A large strip club at the base of the Queensboro Bridge in Queens Plaza is fighting the city’s efforts to force it out of its valuable location in Long Island City, a decade after zoning laws pushed it out of another location two miles away, according to a lawsuit filed Monday.
The gentleman’s club, Scandals, at 24-03 Queens Plaza North, is suing the city and the Department of Buildings to stop the government from trying to change the club’s certificate of occupancy, which would make it illegal for the club to remain as is in the approximately 6,000-square-foot location.
Scandals maintains that “its First Amendment and other rights have been
threatened by the contradictory and erroneous positions of the
Department of Buildings,” the lawsuit says.
The city applied, through its administrative review agency, the Board of Standards and Appeals, to remove the authorization for an adult club, Scandals’ complaint, filed in New York State Supreme Court, says.
The suit claims that the city also recommended Scandals waive any claim that it can run a 100 percent adult operation at the location and suggested it convert it to a so-called 60/40 club, which means that less than 40 percent would be available for adult business.
The club is owned and operated by TC Queens Entertainment, which did not respond to a request for comment.
Yesterday, a State Supreme Court judge said the BSA would have to rule
on the city’s application before the lawsuit could continue.
are pleased that [State Supreme Court Justice Louis York] recognized
that Scandals must argue its case before the appropriate administrative
body before it can go to court,” Robin Binder, deputy chief of the
city’s Law Department, said in a statement to The Real Deal.
Scandals is next to the luxury condominium development View59, at 24-15 Queens Plaza North, in a rapidly gentrifying neighborhood where 400,000 square feet of new housing has been built, said John Maltz, president of Long Island City-based commercial brokerage Greiner-Maltz Real Estate, who is not involved with the lawsuit.
“The city has a policy of forcing undesirable uses out of gentrifying neighborhoods,” Maltz said.
But relics of the neighborhood’s racy past remain.
On the other side of Queens Plaza is the strip club Cityscapes, at 27-00 Queens Plaza South.
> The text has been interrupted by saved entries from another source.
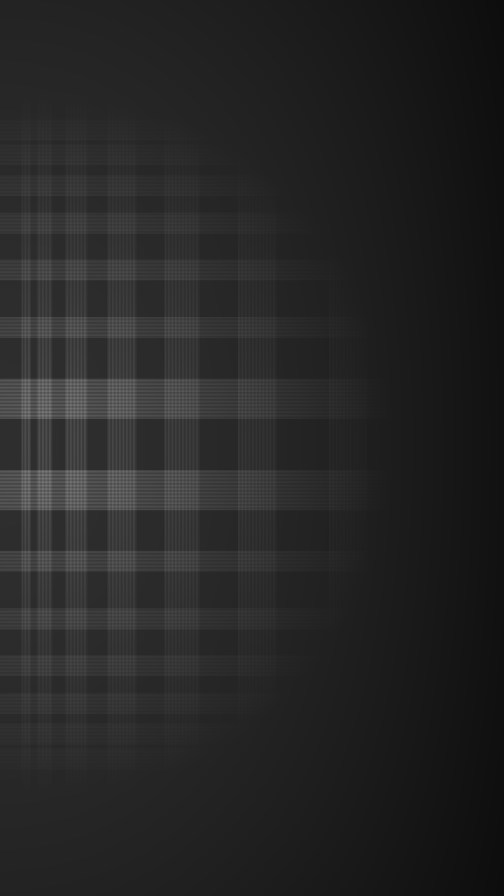
A Shadertoy shader for this background:

```glsl
// A dark woven plaid lit from the left edge: an elliptical grey falloff,
// then horizontal and vertical bands of fine threads, spaced as if wrapped
// round a sphere and faded by a disc of light. Unit: canvas height.

const float BASE_GREY = 0.18;
const float SIDE_FALLOFF = 0.63;      // darkening toward the right
const float POLE_FALLOFF = 0.25;      // darkening toward top and bottom
const vec2  LIGHT_CENTRE = vec2(0.045, 0.504);
const float LIGHT_RADIUS = 0.395;

const int   BAND_COUNT = 7;
const float ROW_LIMIT = 0.469;        // distance where rows crowd together
const float ROW_SPREAD = 0.418;
const float ROW_RATIO = 0.81;
const float WIDE_ROW = 0.0224;        // half heights
const float THIN_ROW = 0.0117;
const float WIDE_ROW_GLOW = 0.150;
const float THIN_ROW_GLOW = 0.115;
const float COLUMN_GLOW = 0.090;

const float THREAD_PITCH = 1.0 / 256.0;
const float THREAD_DUTY = 0.5;
const float ROW_CONTRAST = 0.28;
const float COLUMN_CONTRAST = 0.40;

// Antialiased coverage of the interval [a, b].
float interval(float x, float a, float b, float pixel) {
    return clamp((x - a) / pixel + 0.5, 0.0, 1.0)
         * clamp((b - x) / pixel + 0.5, 0.0, 1.0);
}

// Integral of a repeating pulse, used to filter the threads exactly.
float pulseIntegral(float t) {
    return floor(t) * THREAD_DUTY + min(fract(t), THREAD_DUTY);
}

// Thread brightness with a mean of one.
float threads(float x, float contrast, float pixel) {
    float t = x / THREAD_PITCH;
    float w = pixel / THREAD_PITCH;
    float lit = (pulseIntegral(t + 0.5 * w) - pulseIntegral(t - 0.5 * w)) / w;
    return 1.0 + contrast * (lit / THREAD_DUTY - 1.0);
}

// Rows mirror about the light and tighten geometrically away from it.
float rowGlow(float y, float pixel) {
    float d = abs(y - LIGHT_CENTRE.y);
    float glow = 0.0;
    for (int i = 0; i < BAND_COUNT; i++) {
        float centre = ROW_LIMIT - ROW_SPREAD * pow(ROW_RATIO, float(i));
        float halfSize = i == 0 ? WIDE_ROW : THIN_ROW;
        float strength = i == 0 ? WIDE_ROW_GLOW : THIN_ROW_GLOW;
        glow += strength * interval(d, centre - halfSize, centre + halfSize, pixel);
    }
    return glow * threads(y, ROW_CONTRAST, pixel);
}

// Columns become narrower and closer toward the left edge.
float columnGlow(float x, float pixel) {
    float glow = 0.0;
    for (int i = 0; i < BAND_COUNT; i++) {
        float k = float(i);
        float pairs = k * (k - 1.0) / 2.0;
        float triples = pairs * (k - 2.0) / 3.0;
        float left = 0.3672 - 0.1016 * k + 0.0195 * pairs - 0.0013 * triples;
        float right = 0.4102 - 0.1016 * k + 0.0156 * pairs;
        glow += COLUMN_GLOW * interval(x, left, right, pixel);
    }
    return glow * threads(x, COLUMN_CONTRAST, pixel);
}

void mainImage(out vec4 fragColor, in vec2 fragCoord) {
    vec2 uv = fragCoord / iResolution.xy;
    vec2 p = fragCoord / iResolution.y;
    float pixel = 1.0 / iResolution.y;

    // Backdrop
    float rise = 2.0 * (uv.y - LIGHT_CENTRE.y);
    float grey = BASE_GREY * (1.0 - SIDE_FALLOFF * uv.x * uv.x)
                           * (1.0 - POLE_FALLOFF * rise * rise);

    // Plaid under the disc of light
    float light = max(0.0, 1.0 - length(p - LIGHT_CENTRE) / LIGHT_RADIUS);
    grey += light * (rowGlow(p.y, pixel) + columnGlow(p.x, pixel));

    fragColor = vec4(vec3(grey), 1.0);
}
```
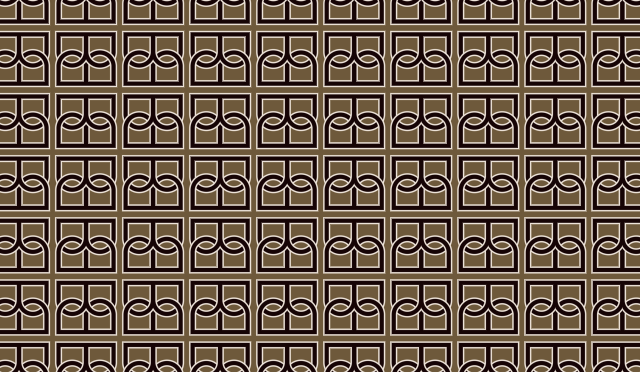
Reproduce this pattern procedurally as a Shadertoy shader.

```glsl
// Grid of framed tiles, each woven from two bands: one hangs from the top bar
// in twin rounded loops, the other mirrors it from below. Both are distance
// fields of a D-shaped loop, outlined in cream and interlaced by paint order.

#define CANVAS_H 672.0                 // canvas height in design units
#define PITCH vec2(121.1, 112.2)       // distance between tile centres
#define TILE_CENTRE vec2(61.8, 5.0)    // one tile centre, from canvas centre
#define LOOP_X 25.0                    // loop axis, from tile centre
#define LOOP_Y 13.0                    // centre height of the rounded end
#define LOOP_R 24.7                    // radius of the band's centreline
#define BAR_Y 44.5                     // height of the bar's centreline
#define BAND_HALF 5.1                  // half width of the band up to its outline
#define LINE_HALF 1.3                  // half width of the cream outline
#define OLIVE vec3(0.43, 0.35, 0.23)
#define CREAM vec3(0.93, 0.89, 0.85)
#define DARK vec3(0.085, 0.015, 0.018)

// Signed distance to the edge of a loop: square at the bar, round at the end.
float loopBand(vec2 p) {
    vec2 q = vec2(p.x - LOOP_X, min(p.y - LOOP_Y, 0.0));
    float shape = max(length(q), p.y - BAR_Y + LOOP_R);
    return abs(shape - LOOP_R) - BAND_HALF;
}

// Lays an outlined band over the colour beneath it.
vec3 paintBand(vec3 base, float d, float blur) {
    base = mix(base, CREAM, 1.0 - smoothstep(-blur, blur, d - LINE_HALF));
    return mix(base, DARK, 1.0 - smoothstep(-blur, blur, d + LINE_HALF));
}

void mainImage(out vec4 fragColor, in vec2 fragCoord) {
    float unit = CANVAS_H / iResolution.y;
    vec2 p = (fragCoord - 0.5 * iResolution.xy) * unit - TILE_CENTRE;
    float blur = 0.7 * unit;

    // Repeat the tile and fold it left to right.
    p = (fract(p / PITCH + 0.5) - 0.5) * PITCH;
    p.x = abs(p.x);

    float upper = loopBand(p);
    float lower = loopBand(vec2(p.x, -p.y));

    // Weave: the lower band passes over at the sides, the upper at the stem.
    bool atSide = p.x > LOOP_X;
    float under = atSide ? upper : lower;
    float over = atSide ? lower : upper;

    vec3 colour = paintBand(OLIVE, under, blur);
    colour = paintBand(colour, over, blur);
    fragColor = vec4(colour, 1.0);
}
```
Long-timers said many strip clubs migrated to Queens after the administration of Mayor Rudolph Giuliani pressured strip clubs to leave the Times Square area.
In 1995, the city passed a law generally prohibiting adult uses in residential districts, or within 500 feet of a school, house of worship and other sensitive locations.
In July 2001 the city rezoned Queens Plaza to include a residential component, but in May 2002 the DOB granted a certificate of occupancy to the club to open up. The city said it has applied to change that certificate of occupancy, according to a spokesperson for the Department of Law, the city’s attorney.
Joseph Conley, the chairman of Community Board 2, said the board, which covers the area just south of the strip club, wants the strip club to go.
“We would like to have them all out,” he said.
Insiders said a strip club in Queens Plaza would likely pay about 25 percent more in rent than a traditional retail or restaurant use in the same space, and was likely occupying the space despite the club’s December 2008 lease expiration through a commonplace feature such as a five-year lease extension.
It was in 1998 that TC Queens Entertainment was forced to move by city zoning laws. Before moving to Queens Plaza that year, TC Queens Entertainment operated a nightclub at 32-37 Greenpoint Avenue about two miles south, but moved when it ran afoul of the new 1995 zoning regulations because it was too close to a cemetery, the filing says.
In December 1998, the strip club owners signed a 10-year lease with Kenbridge Realty, the owner of the one-story building on Queens Plaza North. TC Queens then undertook a gut rehabilitation of the space, which they completed in May 2002. Kenbridge did not respond to requests for comment.